Reynolds has been a musician since childhood. He started off learning piano and eventually became the bass player in a gospel band in his hometown of St. Louis. He had a peripatetic childhood, the son of devoutly religious military parents. He moved from Germany to Alaska through much of the Bible-belt of the Midwest.
“I wouldn’t describe my parents as being kooky, but they were really religious,” Reynolds said. “There was always music in the house — my dad played the piano and some guitar and my mom played the piano, but it was all strictly gospel.”
When his older sister introduced him to rock music, it became a secretive joy that he was initially reluctant to share with his parents.
“My uncle Bill used to come visit us and he was a really good guitar player and he’s the one who inspired me to pick up the guitar. He played country gospel and he’d be in the kitchen playing until the early morning with his foot stomping on the floor. I remember my mother would tell him to quiet down and not wake the children.
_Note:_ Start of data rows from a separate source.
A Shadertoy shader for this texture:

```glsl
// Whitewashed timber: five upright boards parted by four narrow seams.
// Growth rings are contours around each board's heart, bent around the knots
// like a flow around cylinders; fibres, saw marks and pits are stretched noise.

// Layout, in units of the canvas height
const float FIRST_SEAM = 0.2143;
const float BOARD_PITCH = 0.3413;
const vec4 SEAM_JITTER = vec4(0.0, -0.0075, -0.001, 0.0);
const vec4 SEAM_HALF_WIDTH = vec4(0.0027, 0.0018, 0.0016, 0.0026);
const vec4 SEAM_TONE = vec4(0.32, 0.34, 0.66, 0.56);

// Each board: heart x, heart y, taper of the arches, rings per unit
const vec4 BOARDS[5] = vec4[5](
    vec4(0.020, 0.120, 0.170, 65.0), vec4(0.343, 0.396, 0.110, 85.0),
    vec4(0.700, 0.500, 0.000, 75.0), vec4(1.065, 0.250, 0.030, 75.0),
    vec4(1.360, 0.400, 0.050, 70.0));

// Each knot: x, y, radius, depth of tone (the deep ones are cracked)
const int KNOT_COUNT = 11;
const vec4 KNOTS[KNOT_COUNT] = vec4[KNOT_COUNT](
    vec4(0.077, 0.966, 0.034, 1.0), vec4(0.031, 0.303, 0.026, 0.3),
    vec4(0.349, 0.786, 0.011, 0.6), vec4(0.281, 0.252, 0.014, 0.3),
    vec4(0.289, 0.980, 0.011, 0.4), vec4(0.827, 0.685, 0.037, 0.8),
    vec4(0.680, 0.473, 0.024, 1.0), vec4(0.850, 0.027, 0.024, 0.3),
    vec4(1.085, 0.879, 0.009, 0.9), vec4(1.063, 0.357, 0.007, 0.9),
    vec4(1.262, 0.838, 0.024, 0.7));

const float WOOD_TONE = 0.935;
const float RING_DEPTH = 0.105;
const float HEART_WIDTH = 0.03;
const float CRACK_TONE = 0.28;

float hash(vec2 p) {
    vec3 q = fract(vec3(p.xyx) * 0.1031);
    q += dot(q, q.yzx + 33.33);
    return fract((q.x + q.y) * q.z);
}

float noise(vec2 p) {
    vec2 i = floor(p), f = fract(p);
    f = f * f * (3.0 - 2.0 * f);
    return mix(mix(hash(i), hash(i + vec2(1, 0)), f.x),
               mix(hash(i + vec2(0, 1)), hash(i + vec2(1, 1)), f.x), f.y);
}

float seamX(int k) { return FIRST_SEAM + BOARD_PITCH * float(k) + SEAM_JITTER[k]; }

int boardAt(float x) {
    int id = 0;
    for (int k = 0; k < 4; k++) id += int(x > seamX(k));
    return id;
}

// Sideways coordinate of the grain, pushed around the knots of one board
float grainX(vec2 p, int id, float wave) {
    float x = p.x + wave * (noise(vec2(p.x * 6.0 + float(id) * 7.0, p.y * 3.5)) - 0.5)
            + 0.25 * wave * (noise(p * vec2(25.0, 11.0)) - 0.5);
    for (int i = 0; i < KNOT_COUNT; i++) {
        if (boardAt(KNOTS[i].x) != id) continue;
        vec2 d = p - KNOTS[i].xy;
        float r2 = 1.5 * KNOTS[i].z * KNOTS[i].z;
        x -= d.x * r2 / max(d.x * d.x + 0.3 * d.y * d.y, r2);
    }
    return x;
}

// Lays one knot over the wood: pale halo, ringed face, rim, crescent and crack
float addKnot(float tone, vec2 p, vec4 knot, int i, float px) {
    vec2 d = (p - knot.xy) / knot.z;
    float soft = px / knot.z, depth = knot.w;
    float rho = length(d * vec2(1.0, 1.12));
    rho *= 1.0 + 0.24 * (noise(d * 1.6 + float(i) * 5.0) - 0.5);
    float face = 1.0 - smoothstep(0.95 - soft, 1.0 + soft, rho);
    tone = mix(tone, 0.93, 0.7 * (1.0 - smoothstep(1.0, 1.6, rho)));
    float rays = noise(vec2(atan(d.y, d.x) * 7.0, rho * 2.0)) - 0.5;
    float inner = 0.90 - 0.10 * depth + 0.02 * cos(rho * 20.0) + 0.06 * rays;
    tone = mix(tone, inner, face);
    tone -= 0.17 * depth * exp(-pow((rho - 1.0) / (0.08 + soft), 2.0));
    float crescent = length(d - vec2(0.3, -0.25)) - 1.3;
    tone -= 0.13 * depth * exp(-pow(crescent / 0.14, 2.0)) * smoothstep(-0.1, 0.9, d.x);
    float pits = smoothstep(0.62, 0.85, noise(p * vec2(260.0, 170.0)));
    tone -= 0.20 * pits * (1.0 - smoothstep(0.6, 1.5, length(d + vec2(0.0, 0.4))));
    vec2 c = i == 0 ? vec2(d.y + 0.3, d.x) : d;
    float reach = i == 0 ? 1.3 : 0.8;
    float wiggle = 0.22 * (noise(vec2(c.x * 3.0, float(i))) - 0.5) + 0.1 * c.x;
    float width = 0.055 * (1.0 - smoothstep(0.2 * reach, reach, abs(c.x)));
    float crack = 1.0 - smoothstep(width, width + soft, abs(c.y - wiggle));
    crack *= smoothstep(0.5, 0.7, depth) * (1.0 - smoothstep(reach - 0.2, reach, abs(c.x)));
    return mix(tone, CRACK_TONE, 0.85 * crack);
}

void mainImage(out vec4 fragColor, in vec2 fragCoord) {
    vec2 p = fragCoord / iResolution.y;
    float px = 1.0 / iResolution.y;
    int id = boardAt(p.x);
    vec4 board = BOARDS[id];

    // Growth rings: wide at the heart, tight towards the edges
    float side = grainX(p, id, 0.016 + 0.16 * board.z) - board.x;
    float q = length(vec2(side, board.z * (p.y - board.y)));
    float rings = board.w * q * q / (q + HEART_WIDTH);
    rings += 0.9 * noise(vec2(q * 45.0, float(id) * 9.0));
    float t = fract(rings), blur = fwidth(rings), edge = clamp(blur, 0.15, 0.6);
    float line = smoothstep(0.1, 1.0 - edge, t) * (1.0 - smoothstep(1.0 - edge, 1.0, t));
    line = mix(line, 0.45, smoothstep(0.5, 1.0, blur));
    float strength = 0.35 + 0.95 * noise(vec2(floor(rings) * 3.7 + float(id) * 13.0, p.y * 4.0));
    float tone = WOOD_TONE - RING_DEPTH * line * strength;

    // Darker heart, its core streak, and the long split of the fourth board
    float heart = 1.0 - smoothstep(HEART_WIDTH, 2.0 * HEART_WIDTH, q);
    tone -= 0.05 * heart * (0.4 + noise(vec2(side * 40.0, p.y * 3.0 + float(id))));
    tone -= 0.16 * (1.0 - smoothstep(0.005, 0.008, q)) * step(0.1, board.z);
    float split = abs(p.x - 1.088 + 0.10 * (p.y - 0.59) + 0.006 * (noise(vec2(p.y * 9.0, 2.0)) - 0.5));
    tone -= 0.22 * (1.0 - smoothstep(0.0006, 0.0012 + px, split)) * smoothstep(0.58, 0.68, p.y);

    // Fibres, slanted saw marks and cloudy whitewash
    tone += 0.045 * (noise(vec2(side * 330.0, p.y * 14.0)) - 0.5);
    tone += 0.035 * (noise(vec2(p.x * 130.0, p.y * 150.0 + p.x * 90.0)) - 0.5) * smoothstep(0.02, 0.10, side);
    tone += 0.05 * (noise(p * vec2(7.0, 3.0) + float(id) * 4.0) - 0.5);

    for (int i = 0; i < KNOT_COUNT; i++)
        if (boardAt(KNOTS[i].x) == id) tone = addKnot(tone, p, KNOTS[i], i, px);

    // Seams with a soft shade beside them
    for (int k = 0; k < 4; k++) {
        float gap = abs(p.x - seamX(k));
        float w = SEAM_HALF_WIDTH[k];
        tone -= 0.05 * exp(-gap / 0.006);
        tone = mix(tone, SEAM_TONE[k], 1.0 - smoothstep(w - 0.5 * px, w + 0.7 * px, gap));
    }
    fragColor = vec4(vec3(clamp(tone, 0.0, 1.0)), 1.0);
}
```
I just wanted him to keep playing!”
When he started playing rock music, he didn’t feel the need to hide it from his mother.
“I’d play her a Beatles song and she’d say ‘that’s nice,’ but then I’d show her a Grand Funk Railroad record and she’d say, ‘If they’re making so much money, they really should cut their hair.’ But my dad was more intense — he thought I was playing the devil’s music, so I ran away. My mother must have talked to him because eventually he said he wouldn’t tell me what to do anymore.
“That was really just a small moment in my life, but when you’re a teenager a month feels like two years and when you’re older a month feels like two minutes.”
Reynolds took music theory classes during high school and studied with different teachers before eventually heading out to carve his own path, relocating to Charlottesville, Va., where he started adding psychedelic and progressive rock to his repertoire.
It was in the mid-1980s that he founded his electric rock trio, TR3, and he toured with that band throughout the 80s and 90s. It was during this time that he met and befriended Dave Matthews and their musical partnership began.
“I always knew I was going to be a musician,” he said. “When I moved to Charlottesville, I went to a job recruiter’s office and they gave me a questionnaire asking me what skills I had. I looked at it and said I don’t have any skills other than making music.
“I met Dave in the late 80s and he was always really talented. He was an actor in the local theater before he became a musician and he had lots of theater friends, so that’s how I initially knew about him. When he started playing music there was already a curiosity about him amongst this large group of people who knew him from the theater.”
Matthews and Reynolds collaborated on and off again over the years, recording acoustic performances together and writing material, but it wasn’t until 2008 that Reynolds officially joined the band. He was reluctant at first due to his commitments with TR3 and his desire to continue his work as a solo artist.
“They used to tour throughout the year,” Reynolds said. “I didn’t want to commit to really long tours, but before I joined them in ’08. We had just recorded an album together and they were planning on doing summer shows, so I was able to make it work. I wanted it to work. Dave is just the sweetest guy and he’s a really friendly guy to work with.”
Reynolds is preparing for a December release of his new acoustic solo album, “That Way,” which he’s really excited about. He’s particularly enthused about one song which will feature a string arrangement.
“I’ve been listening to a lot of 20th Century classical music recently,” he said. “I geek out on music. For me learning music is like reading — it’s an endless journey and it always evokes a certain memory or a feeling.
“I love playing live in all these different towns around the world because every night the music is different, depending on who you’re playing for and where you’re playing it. I live for that and I can’t think of anything else I’d rather do.”